Abstract: Acoustic communication is central to the socioecology of cetaceans. Knowledge of the ontogeny of their extensive repertoires is scant, and even less is known about the role of learning in vocal development. To examine these issues, the development of calls of one male beluga (Delphinapterus leucas) calf was systematically studied at the Vancouver Aquarium throughout his first year of life and opportunistically through his second and third years. He vocalized within the first hour after birth, producing exclusively low energy, broadband pulse trains. Both the dominant frequency and the pulse repetition rate of the pulsed calls increased with age. He acquired rudimentary whistles at 2 wks of age. During the second month, whistle production increased substantially. Whistle dominant frequency tended to increase with age, and at least in his first year, whistles did not attain full stereotypy. The calf started using mixed call types consistently at 4 mo. While some sounds tended to be more variable at later ages, his mixed calls progressively lost variability and increasingly resembled his mother's most predominant stereotyped mixed call type. By 20 mo, this call type was fully stereotyped. Six months after he was exposed to his father's sounds, he incorporated one of his father's call types into his repertoire. These findings are discussed in light of current theories of sound production mechanisms in odontocetes, developmental stages of vocal acquisition, and vocal learning.

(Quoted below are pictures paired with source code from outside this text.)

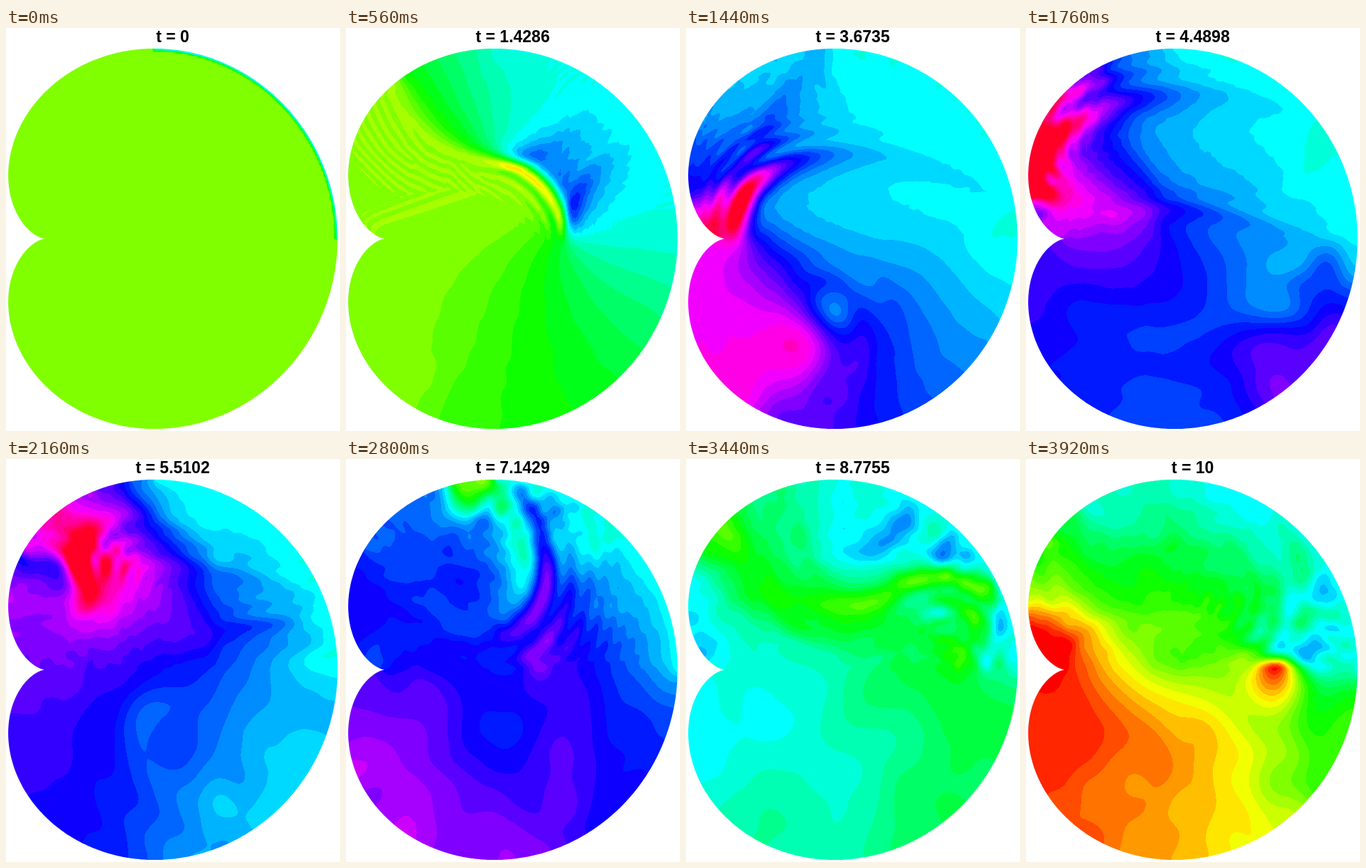
Animation of 470 by 567 pixels, one loop 4 s. Source, as an HTML page with a canvas:

```html
<!DOCTYPE html>
<html lang="en">
<head>
<meta charset="utf-8">
<title>Wave on a cardioid</title>
<style>
  html, body { margin: 0; width: 470px; height: 567px; overflow: hidden; background: #fff; }
  canvas, svg { position: absolute; left: 0; top: 0; display: block; }
  text { font: bold 23px "Liberation Sans", Arial, sans-serif; text-anchor: middle; }
</style>
</head>
<body>
<canvas id="stage" width="470" height="567"></canvas>
<svg width="470" height="567"><text id="label" x="234.6" y="20">t = 0</text></svg>
<script>
const WIDTH = 470, HEIGHT = 567;
const SCALE = 103, X0 = 54.6, Y0 = 296.5;   // pixels per unit, cusp position
const CELL = 3, W = 157, H = 189, SIZE = W * H;
const FRAMES = 50, FRAME_MS = 80, T_END = 10, SUBSTEPS = 64;
const DT = T_END / (FRAMES - 1) / SUBSTEPS;
const LIGHT = 0.1;                          // mass density of the lower half
const STIFF = 0.23;                         // lets short waves run ahead of the front
const DAMP = 0.0002 / DT;                   // slight viscosity
const LEVELS = 40;                          // colour bands for u from -1 to 3

const clamp = (v, lo, hi) => Math.min(hi, Math.max(lo, v));
const rim = a => 2 * (1 + Math.cos(a));

const OUTSIDE = 0, INSIDE = 1, FIXED = 2;
const kind = new Uint8Array(SIZE);
const rate = new Float32Array(SIZE);        // step factor over mass
const east = new Float32Array(SIZE);        // open faces
const south = new Float32Array(SIZE);
const u = new Float32Array(SIZE);
const cells = [];

// Cardioid grid with u = 1 on the first quarter of the rim
function buildGrid() {
  const k = (DT * SCALE / CELL) ** 2, edge = 0.5 * CELL / SCALE;
  for (let j = 0; j < SIZE; j++) {
    const x = ((j % W + 0.5) * CELL - X0) / SCALE;
    const y = (Y0 - (Math.floor(j / W) + 0.5) * CELL) / SCALE;
    const a = Math.atan2(y, x);
    const depth = (rim(a) - Math.hypot(x, y)) * Math.cos(a / 2);
    const held = a >= 0 && a <= Math.PI / 3;
    if (held) u[j] = clamp(1.5 - depth / (2 * edge), 0, 1);
    if (held && depth < edge) kind[j] = FIXED;
    else if (depth > 0) {
      kind[j] = INSIDE;
      rate[j] = y > 0 ? k : k / LIGHT;
      cells.push(j);
    }
  }
  for (let j = 0; j < SIZE - W; j++) {
    const slit = j % W < X0 / CELL - 0.5 && rate[j] < rate[j + W];
    east[j] = kind[j] && kind[j + 1] ? 1 : 0;
    south[j] = kind[j] && kind[j + W] && !slit ? 1 : 0;
  }
}

function laplacian(f, out) {
  for (let i = 0; i < cells.length; i++) {
    const j = cells[i], c = f[j];
    out[j] = east[j] * (f[j + 1] - c) + east[j - 1] * (f[j - 1] - c)
      + south[j] * (f[j + W] - c) + south[j - W] * (f[j - W] - c);
  }
}

// For drawing, cells just outside the rim copy a neighbour
function nearestCells() {
  let src = Int32Array.from(kind, (k, j) => k === OUTSIDE ? -1 : j);
  for (let pass = 0; pass < 2; pass++) {
    const old = src;
    src = old.map((s, j) => {
      if (s >= 0) return s;
      const n = [j + W, j - W, j + 1, j - 1].find(i => old[i] >= 0);
      return n === undefined ? -1 : old[n];
    });
  }
  return src;
}

// Mass * u_tt = div grad u, no flux through the rest of the rim
function simulate() {
  buildGrid();
  const src = nearestCells();
  const v = new Float32Array(SIZE), s = u.slice();
  const lap = new Float32Array(SIZE), lap2 = new Float32Array(SIZE);
  const list = [];
  for (let f = 0; f < FRAMES; f++) {
    list.push(Float32Array.from(src, j => j < 0 ? 0 : u[j]));
    for (let n = 0; n < SUBSTEPS; n++) {
      laplacian(s, lap);
      laplacian(lap, lap2);
      for (let i = 0; i < cells.length; i++) {
        const j = cells[i];
        v[j] += rate[j] * (lap[j] - STIFF * lap2[j]);
        u[j] += v[j];
        s[j] = u[j] + DAMP * v[j];
      }
    }
  }
  return list;
}

const palette = Uint32Array.from({ length: LEVELS }, (_, k) => {
  const h = k * 6 / LEVELS;
  const ch = o => Math.round(255 * clamp(Math.abs((h + o) % 6 - 3) - 1, 0, 1));
  return (255 << 24 | ch(2) << 16 | ch(4) << 8 | ch(0)) >>> 0;
});

const outline = new Path2D();
for (let i = 0; i < 720; i++) {
  const a = i * Math.PI / 360, r = rim(a) * SCALE;
  outline.lineTo(X0 + r * Math.cos(a), Y0 - r * Math.sin(a));
}
outline.closePath();

const label = document.getElementById("label");
const ctx = document.getElementById("stage").getContext("2d");
const buffer = document.createElement("canvas");
buffer.width = WIDTH;
buffer.height = HEIGHT;
const bufferCtx = buffer.getContext("2d");
const image = bufferCtx.createImageData(WIDTH, HEIGHT);
const pixels = new Uint32Array(image.data.buffer);

function draw(f) {
  const field = frames[f];
  for (let y = 0, p = 0; y < HEIGHT; y++) {
    const gy = clamp((y + 0.5) / CELL - 0.5, 0, H - 1.001), row = Math.floor(gy), ty = gy - row;
    for (let x = 0; x < WIDTH; x++, p++) {
      const gx = clamp((x + 0.5) / CELL - 0.5, 0, W - 1.001), col = Math.floor(gx), tx = gx - col;
      const j = row * W + col;
      const top = field[j] + (field[j + 1] - field[j]) * tx;
      const low = field[j + W] + (field[j + W + 1] - field[j + W]) * tx;
      const value = top + (low - top) * ty;
      pixels[p] = palette[clamp(Math.floor((value + 1) * LEVELS / 4 + 1e-5), 0, LEVELS - 1)];
    }
  }
  bufferCtx.putImageData(image, 0, 0);
  ctx.clearRect(0, 0, WIDTH, HEIGHT);
  ctx.save();
  ctx.clip(outline);
  ctx.drawImage(buffer, 0, 0);
  ctx.restore();
  label.textContent = "t = " + Number((f * T_END / (FRAMES - 1)).toPrecision(5));
}

const frames = simulate();

let shown = 0;
draw(0);
const start = performance.now();
function tick() {
  const f = Math.floor((performance.now() - start) / FRAME_MS) % FRAMES;
  if (f !== shown) draw(shown = f);
  requestAnimationFrame(tick);
}
requestAnimationFrame(tick);
</script>
</body>
</html>
```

Key Words: repertoire development, acoustic communication, vocal learning, cetacean, ontogeny, beluga, Delphinapterus leucas
Document Type: Research article
Page Numbers: 123-143